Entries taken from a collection
......

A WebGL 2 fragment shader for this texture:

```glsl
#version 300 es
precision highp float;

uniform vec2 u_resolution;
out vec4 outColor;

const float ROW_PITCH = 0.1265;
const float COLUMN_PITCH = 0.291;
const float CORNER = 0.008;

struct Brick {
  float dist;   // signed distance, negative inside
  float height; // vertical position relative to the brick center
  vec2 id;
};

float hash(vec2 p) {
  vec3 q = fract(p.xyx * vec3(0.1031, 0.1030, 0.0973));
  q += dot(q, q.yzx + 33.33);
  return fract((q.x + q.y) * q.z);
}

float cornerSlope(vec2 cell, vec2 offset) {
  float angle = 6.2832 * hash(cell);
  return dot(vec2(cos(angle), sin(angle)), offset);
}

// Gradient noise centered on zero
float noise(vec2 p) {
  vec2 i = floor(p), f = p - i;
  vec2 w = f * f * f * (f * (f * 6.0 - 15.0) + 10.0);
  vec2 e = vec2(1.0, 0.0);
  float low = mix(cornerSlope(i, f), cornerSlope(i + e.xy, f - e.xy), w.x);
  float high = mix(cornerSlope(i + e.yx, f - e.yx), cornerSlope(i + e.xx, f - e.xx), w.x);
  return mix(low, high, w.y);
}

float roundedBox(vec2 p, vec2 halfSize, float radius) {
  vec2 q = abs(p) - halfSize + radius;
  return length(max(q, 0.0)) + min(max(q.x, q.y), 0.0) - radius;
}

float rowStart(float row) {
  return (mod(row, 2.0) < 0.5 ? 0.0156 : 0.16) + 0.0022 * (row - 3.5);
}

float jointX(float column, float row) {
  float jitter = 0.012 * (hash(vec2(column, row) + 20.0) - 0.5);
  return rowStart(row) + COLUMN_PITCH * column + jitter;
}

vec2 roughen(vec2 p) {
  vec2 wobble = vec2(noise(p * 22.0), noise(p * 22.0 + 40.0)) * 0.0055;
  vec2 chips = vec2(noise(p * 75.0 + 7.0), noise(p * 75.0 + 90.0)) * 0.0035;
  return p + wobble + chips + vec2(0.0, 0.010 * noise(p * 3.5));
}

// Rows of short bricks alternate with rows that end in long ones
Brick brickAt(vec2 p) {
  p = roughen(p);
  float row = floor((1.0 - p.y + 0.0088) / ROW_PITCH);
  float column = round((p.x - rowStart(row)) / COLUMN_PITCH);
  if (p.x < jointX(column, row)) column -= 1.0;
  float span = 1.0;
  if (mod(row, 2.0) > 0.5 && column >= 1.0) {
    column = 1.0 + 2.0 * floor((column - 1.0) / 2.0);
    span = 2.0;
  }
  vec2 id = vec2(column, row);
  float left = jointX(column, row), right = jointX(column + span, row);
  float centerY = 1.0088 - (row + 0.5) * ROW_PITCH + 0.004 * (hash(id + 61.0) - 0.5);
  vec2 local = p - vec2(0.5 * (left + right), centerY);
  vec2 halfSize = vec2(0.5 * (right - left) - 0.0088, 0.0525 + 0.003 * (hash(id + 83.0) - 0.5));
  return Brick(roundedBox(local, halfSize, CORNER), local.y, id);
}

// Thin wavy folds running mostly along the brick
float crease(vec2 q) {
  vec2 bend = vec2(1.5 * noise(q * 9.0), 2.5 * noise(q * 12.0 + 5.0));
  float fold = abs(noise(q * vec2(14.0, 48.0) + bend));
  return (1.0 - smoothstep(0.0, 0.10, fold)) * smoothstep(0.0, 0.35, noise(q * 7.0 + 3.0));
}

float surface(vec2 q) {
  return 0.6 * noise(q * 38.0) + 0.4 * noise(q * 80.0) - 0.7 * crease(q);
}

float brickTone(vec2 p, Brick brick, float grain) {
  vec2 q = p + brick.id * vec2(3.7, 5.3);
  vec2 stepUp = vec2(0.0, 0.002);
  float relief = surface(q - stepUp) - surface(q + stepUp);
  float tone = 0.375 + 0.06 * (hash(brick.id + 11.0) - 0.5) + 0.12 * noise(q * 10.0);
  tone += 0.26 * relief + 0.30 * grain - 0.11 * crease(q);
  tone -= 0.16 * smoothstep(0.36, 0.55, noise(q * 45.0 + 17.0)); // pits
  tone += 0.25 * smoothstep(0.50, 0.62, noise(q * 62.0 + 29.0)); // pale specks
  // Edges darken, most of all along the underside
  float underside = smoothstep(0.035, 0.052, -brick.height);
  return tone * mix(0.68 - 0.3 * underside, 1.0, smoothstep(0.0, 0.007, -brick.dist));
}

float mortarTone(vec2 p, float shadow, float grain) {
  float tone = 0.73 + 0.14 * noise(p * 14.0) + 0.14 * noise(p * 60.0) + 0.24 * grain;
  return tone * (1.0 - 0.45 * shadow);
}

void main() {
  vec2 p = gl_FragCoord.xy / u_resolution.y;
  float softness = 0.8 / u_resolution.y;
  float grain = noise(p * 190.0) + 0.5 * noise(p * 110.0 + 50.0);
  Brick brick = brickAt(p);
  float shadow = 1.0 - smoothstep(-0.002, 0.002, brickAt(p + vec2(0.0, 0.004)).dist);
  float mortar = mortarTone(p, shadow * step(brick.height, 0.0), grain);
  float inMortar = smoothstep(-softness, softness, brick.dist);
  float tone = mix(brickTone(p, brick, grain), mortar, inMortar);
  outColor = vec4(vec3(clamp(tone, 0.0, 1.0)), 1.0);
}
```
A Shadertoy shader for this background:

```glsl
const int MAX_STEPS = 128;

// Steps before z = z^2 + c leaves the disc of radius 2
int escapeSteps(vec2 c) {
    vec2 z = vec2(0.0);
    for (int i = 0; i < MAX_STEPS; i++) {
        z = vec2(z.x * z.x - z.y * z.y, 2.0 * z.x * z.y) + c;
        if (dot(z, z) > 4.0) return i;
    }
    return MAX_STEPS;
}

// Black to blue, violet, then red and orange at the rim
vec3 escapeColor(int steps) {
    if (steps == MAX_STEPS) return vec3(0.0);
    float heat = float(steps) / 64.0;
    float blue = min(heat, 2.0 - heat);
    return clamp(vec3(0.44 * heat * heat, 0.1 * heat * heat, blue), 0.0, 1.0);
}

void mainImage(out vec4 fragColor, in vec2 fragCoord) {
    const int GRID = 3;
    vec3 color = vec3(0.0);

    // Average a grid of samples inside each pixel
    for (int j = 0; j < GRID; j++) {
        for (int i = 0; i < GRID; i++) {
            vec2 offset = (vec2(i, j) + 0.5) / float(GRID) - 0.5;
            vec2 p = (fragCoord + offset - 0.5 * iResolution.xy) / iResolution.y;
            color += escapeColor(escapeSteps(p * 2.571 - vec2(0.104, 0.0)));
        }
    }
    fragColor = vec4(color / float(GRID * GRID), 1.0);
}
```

......

### [What you have to do]
Above are the records; retype every one exactly.

### [Answer for the task]
A WebGL 2 fragment shader for this texture:

```glsl
#version 300 es
precision highp float;

uniform vec2 u_resolution;
out vec4 outColor;

const float ROW_PITCH = 0.1265;
const float COLUMN_PITCH = 0.291;
const float CORNER = 0.008;

struct Brick {
  float dist;   // signed distance, negative inside
  float height; // vertical position relative to the brick center
  vec2 id;
};

float hash(vec2 p) {
  vec3 q = fract(p.xyx * vec3(0.1031, 0.1030, 0.0973));
  q += dot(q, q.yzx + 33.33);
  return fract((q.x + q.y) * q.z);
}

float cornerSlope(vec2 cell, vec2 offset) {
  float angle = 6.2832 * hash(cell);
  return dot(vec2(cos(angle), sin(angle)), offset);
}

// Gradient noise centered on zero
float noise(vec2 p) {
  vec2 i = floor(p), f = p - i;
  vec2 w = f * f * f * (f * (f * 6.0 - 15.0) + 10.0);
  vec2 e = vec2(1.0, 0.0);
  float low = mix(cornerSlope(i, f), cornerSlope(i + e.xy, f - e.xy), w.x);
  float high = mix(cornerSlope(i + e.yx, f - e.yx), cornerSlope(i + e.xx, f - e.xx), w.x);
  return mix(low, high, w.y);
}

float roundedBox(vec2 p, vec2 halfSize, float radius) {
  vec2 q = abs(p) - halfSize + radius;
  return length(max(q, 0.0)) + min(max(q.x, q.y), 0.0) - radius;
}

float rowStart(float row) {
  return (mod(row, 2.0) < 0.5 ? 0.0156 : 0.16) + 0.0022 * (row - 3.5);
}

float jointX(float column, float row) {
  float jitter = 0.012 * (hash(vec2(column, row) + 20.0) - 0.5);
  return rowStart(row) + COLUMN_PITCH * column + jitter;
}

vec2 roughen(vec2 p) {
  vec2 wobble = vec2(noise(p * 22.0), noise(p * 22.0 + 40.0)) * 0.0055;
  vec2 chips = vec2(noise(p * 75.0 + 7.0), noise(p * 75.0 + 90.0)) * 0.0035;
  return p + wobble + chips + vec2(0.0, 0.010 * noise(p * 3.5));
}

// Rows of short bricks alternate with rows that end in long ones
Brick brickAt(vec2 p) {
  p = roughen(p);
  float row = floor((1.0 - p.y + 0.0088) / ROW_PITCH);
  float column = round((p.x - rowStart(row)) / COLUMN_PITCH);
  if (p.x < jointX(column, row)) column -= 1.0;
  float span = 1.0;
  if (mod(row, 2.0) > 0.5 && column >= 1.0) {
    column = 1.0 + 2.0 * floor((column - 1.0) / 2.0);
    span = 2.0;
  }
  vec2 id = vec2(column, row);
  float left = jointX(column, row), right = jointX(column + span, row);
  float centerY = 1.0088 - (row + 0.5) * ROW_PITCH + 0.004 * (hash(id + 61.0) - 0.5);
  vec2 local = p - vec2(0.5 * (left + right), centerY);
  vec2 halfSize = vec2(0.5 * (right - left) - 0.0088, 0.0525 + 0.003 * (hash(id + 83.0) - 0.5));
  return Brick(roundedBox(local, halfSize, CORNER), local.y, id);
}

// Thin wavy folds running mostly along the brick
float crease(vec2 q) {
  vec2 bend = vec2(1.5 * noise(q * 9.0), 2.5 * noise(q * 12.0 + 5.0));
  float fold = abs(noise(q * vec2(14.0, 48.0) + bend));
  return (1.0 - smoothstep(0.0, 0.10, fold)) * smoothstep(0.0, 0.35, noise(q * 7.0 + 3.0));
}

float surface(vec2 q) {
  return 0.6 * noise(q * 38.0) + 0.4 * noise(q * 80.0) - 0.7 * crease(q);
}

float brickTone(vec2 p, Brick brick, float grain) {
  vec2 q = p + brick.id * vec2(3.7, 5.3);
  vec2 stepUp = vec2(0.0, 0.002);
  float relief = surface(q - stepUp) - surface(q + stepUp);
  float tone = 0.375 + 0.06 * (hash(brick.id + 11.0) - 0.5) + 0.12 * noise(q * 10.0);
  tone += 0.26 * relief + 0.30 * grain - 0.11 * crease(q);
  tone -= 0.16 * smoothstep(0.36, 0.55, noise(q * 45.0 + 17.0)); // pits
  tone += 0.25 * smoothstep(0.50, 0.62, noise(q * 62.0 + 29.0)); // pale specks
  // Edges darken, most of all along the underside
  float underside = smoothstep(0.035, 0.052, -brick.height);
  return tone * mix(0.68 - 0.3 * underside, 1.0, smoothstep(0.0, 0.007, -brick.dist));
}

float mortarTone(vec2 p, float shadow, float grain) {
  float tone = 0.73 + 0.14 * noise(p * 14.0) + 0.14 * noise(p * 60.0) + 0.24 * grain;
  return tone * (1.0 - 0.45 * shadow);
}

void main() {
  vec2 p = gl_FragCoord.xy / u_resolution.y;
  float softness = 0.8 / u_resolution.y;
  float grain = noise(p * 190.0) + 0.5 * noise(p * 110.0 + 50.0);
  Brick brick = brickAt(p);
  float shadow = 1.0 - smoothstep(-0.002, 0.002, brickAt(p + vec2(0.0, 0.004)).dist);
  float mortar = mortarTone(p, shadow * step(brick.height, 0.0), grain);
  float inMortar = smoothstep(-softness, softness, brick.dist);
  float tone = mix(brickTone(p, brick, grain), mortar, inMortar);
  outColor = vec4(vec3(clamp(tone, 0.0, 1.0)), 1.0);
}
```
A Shadertoy shader for this background:

```glsl
const int MAX_STEPS = 128;

// Steps before z = z^2 + c leaves the disc of radius 2
int escapeSteps(vec2 c) {
    vec2 z = vec2(0.0);
    for (int i = 0; i < MAX_STEPS; i++) {
        z = vec2(z.x * z.x - z.y * z.y, 2.0 * z.x * z.y) + c;
        if (dot(z, z) > 4.0) return i;
    }
    return MAX_STEPS;
}

// Black to blue, violet, then red and orange at the rim
vec3 escapeColor(int steps) {
    if (steps == MAX_STEPS) return vec3(0.0);
    float heat = float(steps) / 64.0;
    float blue = min(heat, 2.0 - heat);
    return clamp(vec3(0.44 * heat * heat, 0.1 * heat * heat, blue), 0.0, 1.0);
}

void mainImage(out vec4 fragColor, in vec2 fragCoord) {
    const int GRID = 3;
    vec3 color = vec3(0.0);

    // Average a grid of samples inside each pixel
    for (int j = 0; j < GRID; j++) {
        for (int i = 0; i < GRID; i++) {
            vec2 offset = (vec2(i, j) + 0.5) / float(GRID) - 0.5;
            vec2 p = (fragCoord + offset - 0.5 * iResolution.xy) / iResolution.y;
            color += escapeColor(escapeSteps(p * 2.571 - vec2(0.104, 0.0)));
        }
    }
    fragColor = vec4(color / float(GRID * GRID), 1.0);
}
```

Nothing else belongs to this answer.